** Opening Provided data block **

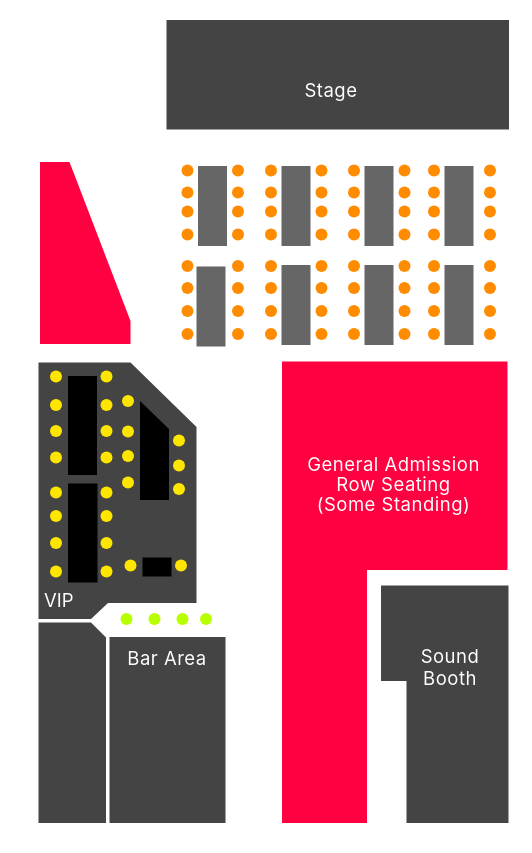
<!DOCTYPE html>
<html lang="en">
<head>
<meta charset="utf-8">
<title>Venue seating plan</title>
<style>
:root {
  --paper: #ffffff;
  --structure: #444444;
  --table: #666666;
  --vip-table: #000000;
  --admission: #ff0040;
  --seat: #ff8c00;
  --vip-seat: #ffe600;
  --bar-seat: #b8ff00;
}
* { box-sizing: border-box; margin: 0; }
html, body { width: 532px; height: 853px; overflow: hidden; background: var(--paper); }
.plan {
  position: relative;
  width: 532px;
  height: 853px;
  font: 400 18.5px/20px Inter, "Open Sans", sans-serif;
  letter-spacing: 0.5px;
  color: var(--paper);
}
.floor { position: absolute; inset: 0; display: block; }
.label { position: absolute; text-align: center; white-space: nowrap; font-size: inherit; font-weight: inherit; }
.label-stage { left: 167px; top: 80px; width: 328px; }
.label-admission { left: 282px; top: 455px; width: 223px; line-height: 19.8px; }
.label-vip { left: 44px; top: 590px; letter-spacing: 0; }
.label-bar { left: 109px; top: 648px; width: 116px; }
.label-booth { left: 400px; top: 645px; width: 100px; line-height: 22px; }
.structure { fill: var(--structure); }
.table { fill: var(--table); }
.vip-table { fill: var(--vip-table); }
.admission { fill: var(--admission); }
.seats { fill: var(--seat); }
.vip-seats { fill: var(--vip-seat); }
.bar-seats { fill: var(--bar-seat); }
</style>
</head>
<body>
<main class="plan">
  <svg class="floor" width="532" height="853" viewBox="0 0 532 853" aria-hidden="true">
    <defs>
      <circle id="seat" r="6"/>
      <g id="seat-column">
        <use href="#seat" y="170.5"/><use href="#seat" y="192.5"/><use href="#seat" y="211.5"/><use href="#seat" y="234.5"/>
        <use href="#seat" y="266"/><use href="#seat" y="288"/><use href="#seat" y="311"/><use href="#seat" y="334"/>
      </g>
      <g id="vip-column">
        <use href="#seat" y="376.5"/><use href="#seat" y="405"/><use href="#seat" y="431"/><use href="#seat" y="457.5"/>
        <use href="#seat" y="492.5"/><use href="#seat" y="516"/><use href="#seat" y="543"/><use href="#seat" y="571.5"/>
      </g>
    </defs>

    <rect class="structure" x="166.5" y="20" width="342.5" height="109.5"/>

    <g class="admission">
      <polygon points="40,162 69.5,162 130.5,321 130.5,344 40,344"/>
      <polygon points="282,361.5 507.5,361.5 507.5,570 367,570 367,823 282,823"/>
    </g>

    <g class="table">
      <rect x="198" y="166" width="29" height="80"/>
      <rect x="281.5" y="166" width="29" height="80"/>
      <rect x="364.5" y="166" width="29" height="80"/>
      <rect x="444.5" y="166" width="29" height="80"/>
      <rect x="196.5" y="266.5" width="29" height="80"/>
      <rect x="281.5" y="265" width="29" height="80"/>
      <rect x="364.5" y="265" width="29" height="80"/>
      <rect x="444.5" y="265" width="29" height="80"/>
    </g>
    <g class="seats">
      <use href="#seat-column" x="187.5"/><use href="#seat-column" x="238"/>
      <use href="#seat-column" x="271"/><use href="#seat-column" x="321.5"/>
      <use href="#seat-column" x="354"/><use href="#seat-column" x="404.5"/>
      <use href="#seat-column" x="434"/><use href="#seat-column" x="490"/>
    </g>

    <polygon class="structure" points="38.5,362.5 130.5,362.5 196.5,427 196.5,603 108,603 91,619 38.5,619"/>
    <g class="vip-table">
      <rect x="68" y="376" width="29" height="99"/>
      <rect x="68" y="483.5" width="29.5" height="99"/>
      <polygon points="140,401 169,429 169,500 140,500"/>
      <rect x="142.5" y="557.5" width="29" height="19"/>
    </g>
    <g class="vip-seats">
      <use href="#vip-column" x="56"/><use href="#vip-column" x="106.5"/>
      <use href="#seat" x="128" y="401"/><use href="#seat" x="128" y="431.5"/>
      <use href="#seat" x="128" y="456"/><use href="#seat" x="128" y="482.5"/>
      <use href="#seat" x="179" y="440.5"/><use href="#seat" x="179" y="465.5"/><use href="#seat" x="179" y="489"/>
      <use href="#seat" x="130.5" y="565.5"/><use href="#seat" x="181" y="565.5"/>
    </g>

    <g class="structure">
      <polygon points="38.5,622.5 91,622.5 106,637.5 106,823 38.5,823"/>
      <rect x="109.5" y="637" width="116" height="186"/>
      <polygon points="381,585.5 508.5,585.5 508.5,823 406.5,823 406.5,681 381,681"/>
    </g>
    <g class="bar-seats">
      <use href="#seat" x="126.5" y="619"/><use href="#seat" x="154.5" y="619"/>
      <use href="#seat" x="182.5" y="619"/><use href="#seat" x="206" y="619"/>
    </g>
  </svg>

  <h1 class="label label-stage">Stage</h1>
  <p class="label label-admission">General Admission<br>Row Seating<br>(Some Standing)</p>
  <p class="label label-vip">VIP</p>
  <p class="label label-bar">Bar Area</p>
  <p class="label label-booth">Sound<br>Booth</p>
</main>
</body>
</html>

** Closing Provided data block **

§ Task statement
Could you repeat the entries word for word, skipping the pictures they contain?

§ Reply
<!DOCTYPE html>
<html lang="en">
<head>
<meta charset="utf-8">
<title>Venue seating plan</title>
<style>
:root {
  --paper: #ffffff;
  --structure: #444444;
  --table: #666666;
  --vip-table: #000000;
  --admission: #ff0040;
  --seat: #ff8c00;
  --vip-seat: #ffe600;
  --bar-seat: #b8ff00;
}
* { box-sizing: border-box; margin: 0; }
html, body { width: 532px; height: 853px; overflow: hidden; background: var(--paper); }
.plan {
  position: relative;
  width: 532px;
  height: 853px;
  font: 400 18.5px/20px Inter, "Open Sans", sans-serif;
  letter-spacing: 0.5px;
  color: var(--paper);
}
.floor { position: absolute; inset: 0; display: block; }
.label { position: absolute; text-align: center; white-space: nowrap; font-size: inherit; font-weight: inherit; }
.label-stage { left: 167px; top: 80px; width: 328px; }
.label-admission { left: 282px; top: 455px; width: 223px; line-height: 19.8px; }
.label-vip { left: 44px; top: 590px; letter-spacing: 0; }
.label-bar { left: 109px; top: 648px; width: 116px; }
.label-booth { left: 400px; top: 645px; width: 100px; line-height: 22px; }
.structure { fill: var(--structure); }
.table { fill: var(--table); }
.vip-table { fill: var(--vip-table); }
.admission { fill: var(--admission); }
.seats { fill: var(--seat); }
.vip-seats { fill: var(--vip-seat); }
.bar-seats { fill: var(--bar-seat); }
</style>
</head>
<body>
<main class="plan">
  <svg class="floor" width="532" height="853" viewBox="0 0 532 853" aria-hidden="true">
    <defs>
      <circle id="seat" r="6"/>
      <g id="seat-column">
        <use href="#seat" y="170.5"/><use href="#seat" y="192.5"/><use href="#seat" y="211.5"/><use href="#seat" y="234.5"/>
        <use href="#seat" y="266"/><use href="#seat" y="288"/><use href="#seat" y="311"/><use href="#seat" y="334"/>
      </g>
      <g id="vip-column">
        <use href="#seat" y="376.5"/><use href="#seat" y="405"/><use href="#seat" y="431"/><use href="#seat" y="457.5"/>
        <use href="#seat" y="492.5"/><use href="#seat" y="516"/><use href="#seat" y="543"/><use href="#seat" y="571.5"/>
      </g>
    </defs>

    <rect class="structure" x="166.5" y="20" width="342.5" height="109.5"/>

    <g class="admission">
      <polygon points="40,162 69.5,162 130.5,321 130.5,344 40,344"/>
      <polygon points="282,361.5 507.5,361.5 507.5,570 367,570 367,823 282,823"/>
    </g>

    <g class="table">
      <rect x="198" y="166" width="29" height="80"/>
      <rect x="281.5" y="166" width="29" height="80"/>
      <rect x="364.5" y="166" width="29" height="80"/>
      <rect x="444.5" y="166" width="29" height="80"/>
      <rect x="196.5" y="266.5" width="29" height="80"/>
      <rect x="281.5" y="265" width="29" height="80"/>
      <rect x="364.5" y="265" width="29" height="80"/>
      <rect x="444.5" y="265" width="29" height="80"/>
    </g>
    <g class="seats">
      <use href="#seat-column" x="187.5"/><use href="#seat-column" x="238"/>
      <use href="#seat-column" x="271"/><use href="#seat-column" x="321.5"/>
      <use href="#seat-column" x="354"/><use href="#seat-column" x="404.5"/>
      <use href="#seat-column" x="434"/><use href="#seat-column" x="490"/>
    </g>

    <polygon class="structure" points="38.5,362.5 130.5,362.5 196.5,427 196.5,603 108,603 91,619 38.5,619"/>
    <g class="vip-table">
      <rect x="68" y="376" width="29" height="99"/>
      <rect x="68" y="483.5" width="29.5" height="99"/>
      <polygon points="140,401 169,429 169,500 140,500"/>
      <rect x="142.5" y="557.5" width="29" height="19"/>
    </g>
    <g class="vip-seats">
      <use href="#vip-column" x="56"/><use href="#vip-column" x="106.5"/>
      <use href="#seat" x="128" y="401"/><use href="#seat" x="128" y="431.5"/>
      <use href="#seat" x="128" y="456"/><use href="#seat" x="128" y="482.5"/>
      <use href="#seat" x="179" y="440.5"/><use href="#seat" x="179" y="465.5"/><use href="#seat" x="179" y="489"/>
      <use href="#seat" x="130.5" y="565.5"/><use href="#seat" x="181" y="565.5"/>
    </g>

    <g class="structure">
      <polygon points="38.5,622.5 91,622.5 106,637.5 106,823 38.5,823"/>
      <rect x="109.5" y="637" width="116" height="186"/>
      <polygon points="381,585.5 508.5,585.5 508.5,823 406.5,823 406.5,681 381,681"/>
    </g>
    <g class="bar-seats">
      <use href="#seat" x="126.5" y="619"/><use href="#seat" x="154.5" y="619"/>
      <use href="#seat" x="182.5" y="619"/><use href="#seat" x="206" y="619"/>
    </g>
  </svg>

  <h1 class="label label-stage">Stage</h1>
  <p class="label label-admission">General Admission<br>Row Seating<br>(Some Standing)</p>
  <p class="label label-vip">VIP</p>
  <p class="label label-bar">Bar Area</p>
  <p class="label label-booth">Sound<br>Booth</p>
</main>
</body>
</html>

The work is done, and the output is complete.